| Task prompt |
Determine the number of lines in the data that contain "frame", and write only that number.

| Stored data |
☆ ☆ ☆
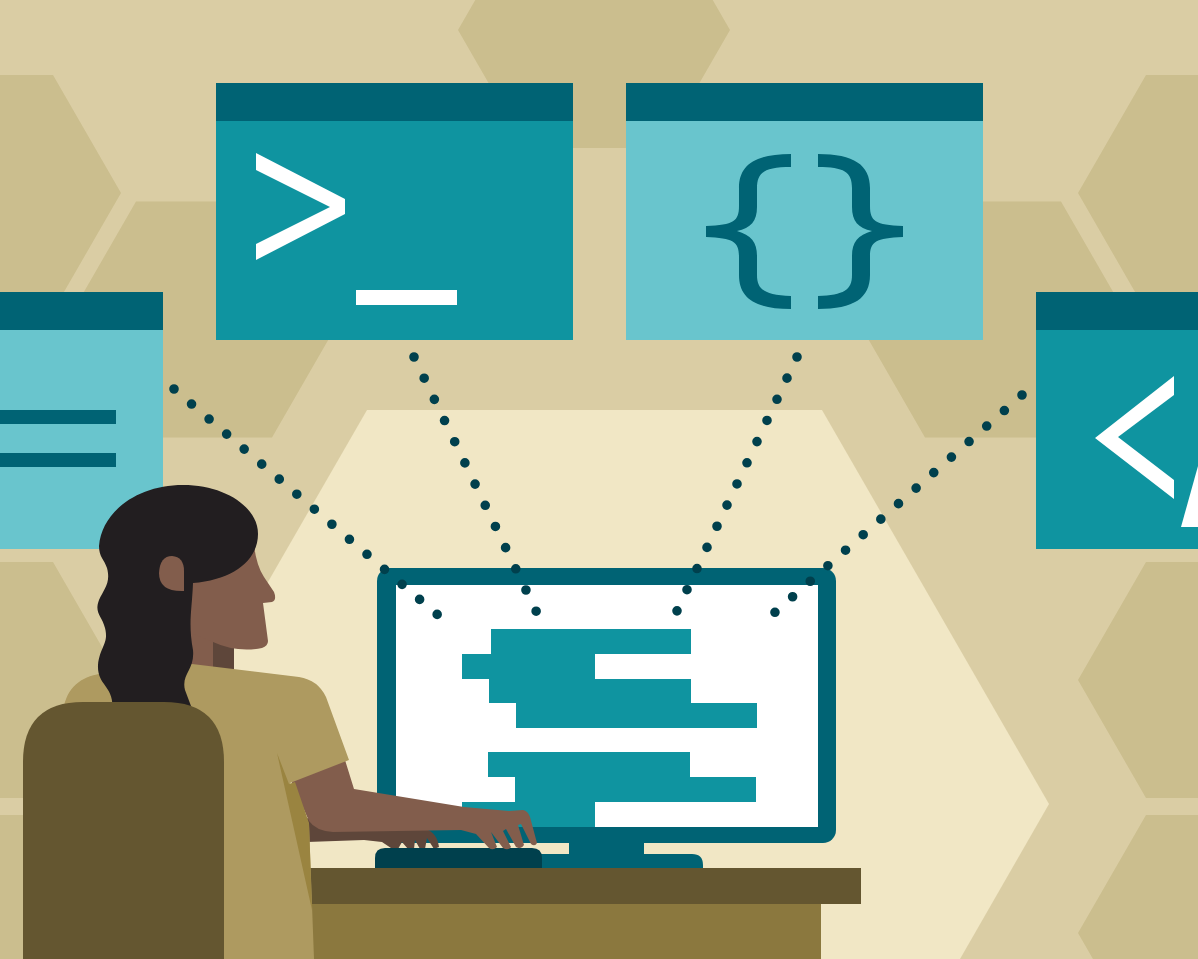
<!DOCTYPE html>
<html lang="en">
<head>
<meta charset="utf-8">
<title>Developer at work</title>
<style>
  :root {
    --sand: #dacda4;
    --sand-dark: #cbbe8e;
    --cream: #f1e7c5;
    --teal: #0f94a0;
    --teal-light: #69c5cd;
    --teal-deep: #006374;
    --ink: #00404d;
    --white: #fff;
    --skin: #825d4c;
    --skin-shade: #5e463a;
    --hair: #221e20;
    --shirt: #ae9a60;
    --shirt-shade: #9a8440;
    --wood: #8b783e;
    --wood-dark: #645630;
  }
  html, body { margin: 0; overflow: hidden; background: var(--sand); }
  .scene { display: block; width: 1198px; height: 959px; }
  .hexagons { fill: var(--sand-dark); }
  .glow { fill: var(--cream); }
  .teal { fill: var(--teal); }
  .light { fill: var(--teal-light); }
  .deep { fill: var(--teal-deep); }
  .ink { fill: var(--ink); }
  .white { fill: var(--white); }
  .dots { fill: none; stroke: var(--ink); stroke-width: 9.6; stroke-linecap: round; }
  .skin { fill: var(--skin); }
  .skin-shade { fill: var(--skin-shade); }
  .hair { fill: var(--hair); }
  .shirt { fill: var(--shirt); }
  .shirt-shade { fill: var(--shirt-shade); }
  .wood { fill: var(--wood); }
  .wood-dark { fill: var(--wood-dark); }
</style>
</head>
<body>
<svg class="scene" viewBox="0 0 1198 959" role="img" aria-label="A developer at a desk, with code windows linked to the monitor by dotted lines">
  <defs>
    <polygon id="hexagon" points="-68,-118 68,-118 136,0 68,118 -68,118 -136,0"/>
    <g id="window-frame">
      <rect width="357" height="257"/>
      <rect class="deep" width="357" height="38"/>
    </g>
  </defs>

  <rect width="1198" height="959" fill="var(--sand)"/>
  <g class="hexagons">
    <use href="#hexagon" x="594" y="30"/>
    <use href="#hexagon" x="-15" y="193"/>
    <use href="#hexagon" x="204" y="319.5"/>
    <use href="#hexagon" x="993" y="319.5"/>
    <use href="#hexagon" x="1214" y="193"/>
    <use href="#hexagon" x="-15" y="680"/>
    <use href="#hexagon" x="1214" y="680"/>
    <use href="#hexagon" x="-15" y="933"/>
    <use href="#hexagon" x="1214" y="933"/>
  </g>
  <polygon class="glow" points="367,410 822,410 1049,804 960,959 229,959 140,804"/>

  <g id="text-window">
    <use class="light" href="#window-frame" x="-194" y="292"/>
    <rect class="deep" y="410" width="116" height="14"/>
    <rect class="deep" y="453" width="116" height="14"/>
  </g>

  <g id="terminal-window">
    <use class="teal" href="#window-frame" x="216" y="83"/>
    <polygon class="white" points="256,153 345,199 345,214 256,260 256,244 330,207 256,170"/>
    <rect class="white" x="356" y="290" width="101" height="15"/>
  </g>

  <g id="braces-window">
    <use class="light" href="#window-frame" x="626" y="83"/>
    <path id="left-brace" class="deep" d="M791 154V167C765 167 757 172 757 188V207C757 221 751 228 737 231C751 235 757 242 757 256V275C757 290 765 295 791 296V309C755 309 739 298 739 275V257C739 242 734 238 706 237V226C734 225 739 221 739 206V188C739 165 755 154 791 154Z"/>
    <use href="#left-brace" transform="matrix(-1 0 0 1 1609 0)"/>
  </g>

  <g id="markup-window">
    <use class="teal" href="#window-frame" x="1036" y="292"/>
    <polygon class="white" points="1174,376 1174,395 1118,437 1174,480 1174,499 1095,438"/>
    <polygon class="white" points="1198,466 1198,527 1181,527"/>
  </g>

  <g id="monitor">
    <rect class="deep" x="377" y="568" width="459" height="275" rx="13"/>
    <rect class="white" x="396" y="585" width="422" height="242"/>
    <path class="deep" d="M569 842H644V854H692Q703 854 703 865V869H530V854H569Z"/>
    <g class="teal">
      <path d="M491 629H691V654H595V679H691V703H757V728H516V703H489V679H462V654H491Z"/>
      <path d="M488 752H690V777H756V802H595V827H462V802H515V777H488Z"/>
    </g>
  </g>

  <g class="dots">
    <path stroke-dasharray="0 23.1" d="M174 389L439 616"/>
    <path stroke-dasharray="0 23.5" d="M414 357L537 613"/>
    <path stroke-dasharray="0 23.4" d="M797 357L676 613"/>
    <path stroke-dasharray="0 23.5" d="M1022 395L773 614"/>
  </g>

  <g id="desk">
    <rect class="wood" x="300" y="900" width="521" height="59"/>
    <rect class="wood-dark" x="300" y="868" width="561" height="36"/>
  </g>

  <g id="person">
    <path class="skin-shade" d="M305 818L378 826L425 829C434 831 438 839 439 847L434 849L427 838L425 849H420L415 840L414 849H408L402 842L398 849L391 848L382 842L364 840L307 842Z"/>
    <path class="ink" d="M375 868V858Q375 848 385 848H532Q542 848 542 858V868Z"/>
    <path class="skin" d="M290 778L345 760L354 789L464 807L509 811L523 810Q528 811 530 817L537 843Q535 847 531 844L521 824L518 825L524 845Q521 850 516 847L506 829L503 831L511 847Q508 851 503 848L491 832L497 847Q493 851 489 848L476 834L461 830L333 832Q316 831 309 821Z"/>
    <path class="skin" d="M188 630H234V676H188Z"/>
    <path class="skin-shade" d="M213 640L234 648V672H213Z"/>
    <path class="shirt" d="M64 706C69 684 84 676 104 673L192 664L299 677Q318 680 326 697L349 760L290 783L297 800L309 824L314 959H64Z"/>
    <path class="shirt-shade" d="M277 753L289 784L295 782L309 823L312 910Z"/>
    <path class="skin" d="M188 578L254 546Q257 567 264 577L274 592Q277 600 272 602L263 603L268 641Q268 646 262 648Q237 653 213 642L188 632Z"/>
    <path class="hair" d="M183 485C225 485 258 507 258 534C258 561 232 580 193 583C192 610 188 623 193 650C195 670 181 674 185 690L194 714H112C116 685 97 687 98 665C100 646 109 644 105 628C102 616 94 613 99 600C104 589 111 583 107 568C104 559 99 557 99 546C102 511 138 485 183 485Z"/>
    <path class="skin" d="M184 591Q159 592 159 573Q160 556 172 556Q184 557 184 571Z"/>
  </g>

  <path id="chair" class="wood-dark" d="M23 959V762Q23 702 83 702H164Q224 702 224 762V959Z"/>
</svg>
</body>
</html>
☆ ☆ ☆
| Solution |
5